:: Problem description ::
In the entries below, find the lines that contain the word "path" and copy them.

:: Stored data ::
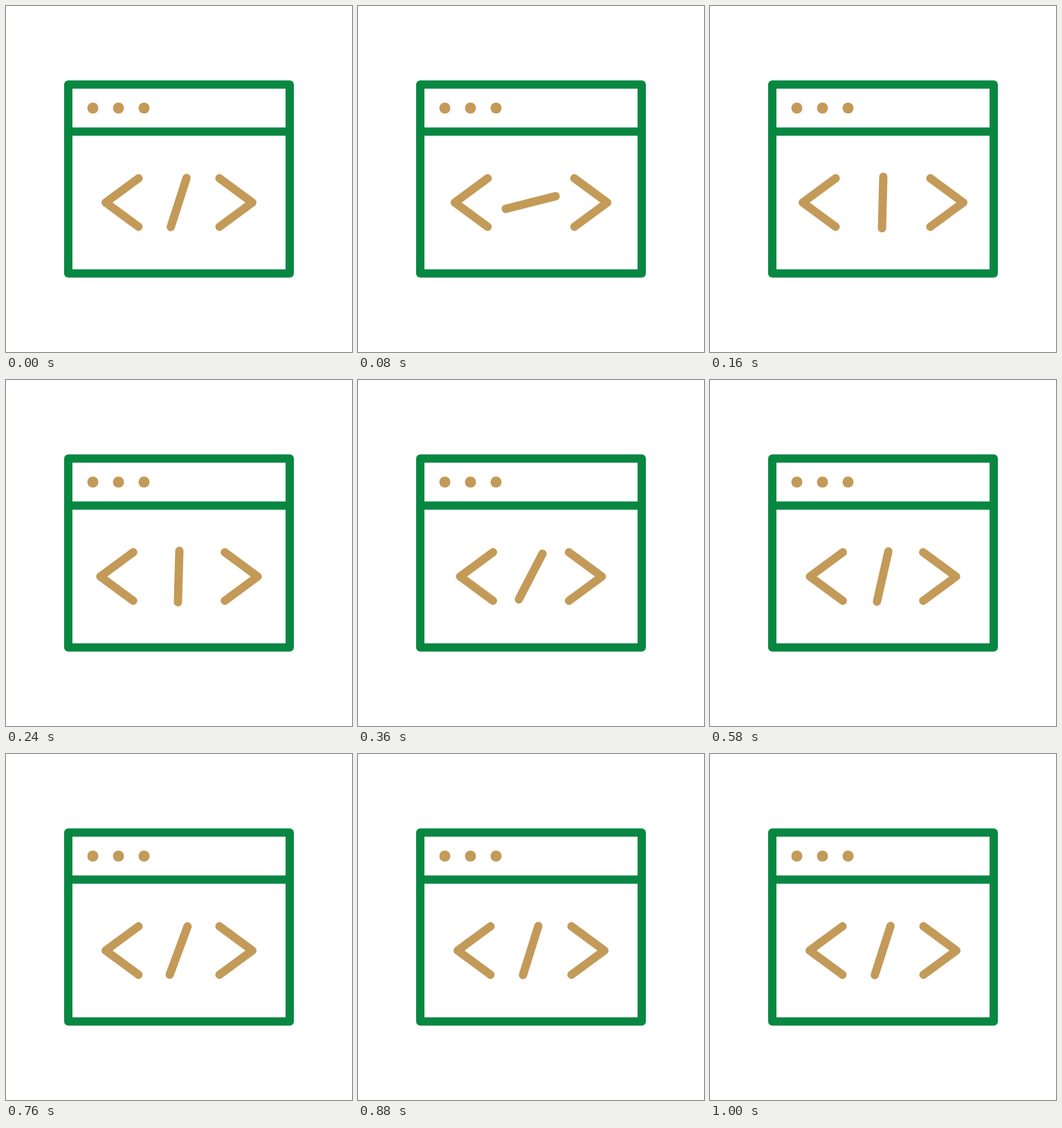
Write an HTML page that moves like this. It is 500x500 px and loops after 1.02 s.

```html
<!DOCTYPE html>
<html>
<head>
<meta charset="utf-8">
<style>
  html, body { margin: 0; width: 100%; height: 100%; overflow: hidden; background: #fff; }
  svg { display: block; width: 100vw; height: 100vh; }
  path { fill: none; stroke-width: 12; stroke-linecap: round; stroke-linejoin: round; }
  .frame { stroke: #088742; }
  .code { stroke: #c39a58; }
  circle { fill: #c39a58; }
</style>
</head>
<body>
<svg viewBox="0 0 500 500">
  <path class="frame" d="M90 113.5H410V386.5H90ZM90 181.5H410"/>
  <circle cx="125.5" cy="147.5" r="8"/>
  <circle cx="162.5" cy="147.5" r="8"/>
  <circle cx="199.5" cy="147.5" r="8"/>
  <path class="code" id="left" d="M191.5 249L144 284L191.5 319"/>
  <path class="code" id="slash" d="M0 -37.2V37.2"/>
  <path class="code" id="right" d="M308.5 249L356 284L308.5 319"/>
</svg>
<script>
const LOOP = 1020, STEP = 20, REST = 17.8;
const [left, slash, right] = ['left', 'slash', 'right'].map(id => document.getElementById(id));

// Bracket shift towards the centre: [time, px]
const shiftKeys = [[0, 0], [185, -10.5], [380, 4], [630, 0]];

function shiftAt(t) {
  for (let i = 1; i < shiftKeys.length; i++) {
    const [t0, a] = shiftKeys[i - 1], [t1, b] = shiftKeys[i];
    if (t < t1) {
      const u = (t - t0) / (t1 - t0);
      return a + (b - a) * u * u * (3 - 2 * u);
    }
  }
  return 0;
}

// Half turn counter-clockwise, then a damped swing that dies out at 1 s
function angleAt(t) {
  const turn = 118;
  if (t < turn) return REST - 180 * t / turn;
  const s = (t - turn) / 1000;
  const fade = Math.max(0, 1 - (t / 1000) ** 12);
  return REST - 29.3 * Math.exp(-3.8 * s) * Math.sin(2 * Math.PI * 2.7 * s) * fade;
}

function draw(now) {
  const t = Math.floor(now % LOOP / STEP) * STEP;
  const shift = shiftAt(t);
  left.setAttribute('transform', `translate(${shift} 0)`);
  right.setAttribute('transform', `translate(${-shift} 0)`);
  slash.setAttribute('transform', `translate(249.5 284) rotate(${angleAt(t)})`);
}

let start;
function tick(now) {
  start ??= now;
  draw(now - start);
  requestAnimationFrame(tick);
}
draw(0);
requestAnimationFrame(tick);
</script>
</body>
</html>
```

:: Output for this exercise ::
  path { fill: none; stroke-width: 12; stroke-linecap: round; stroke-linejoin: round; }
  <path class="frame" d="M90 113.5H410V386.5H90ZM90 181.5H410"/>
  <path class="code" id="left" d="M191.5 249L144 284L191.5 319"/>
  <path class="code" id="slash" d="M0 -37.2V37.2"/>
  <path class="code" id="right" d="M308.5 249L356 284L308.5 319"/>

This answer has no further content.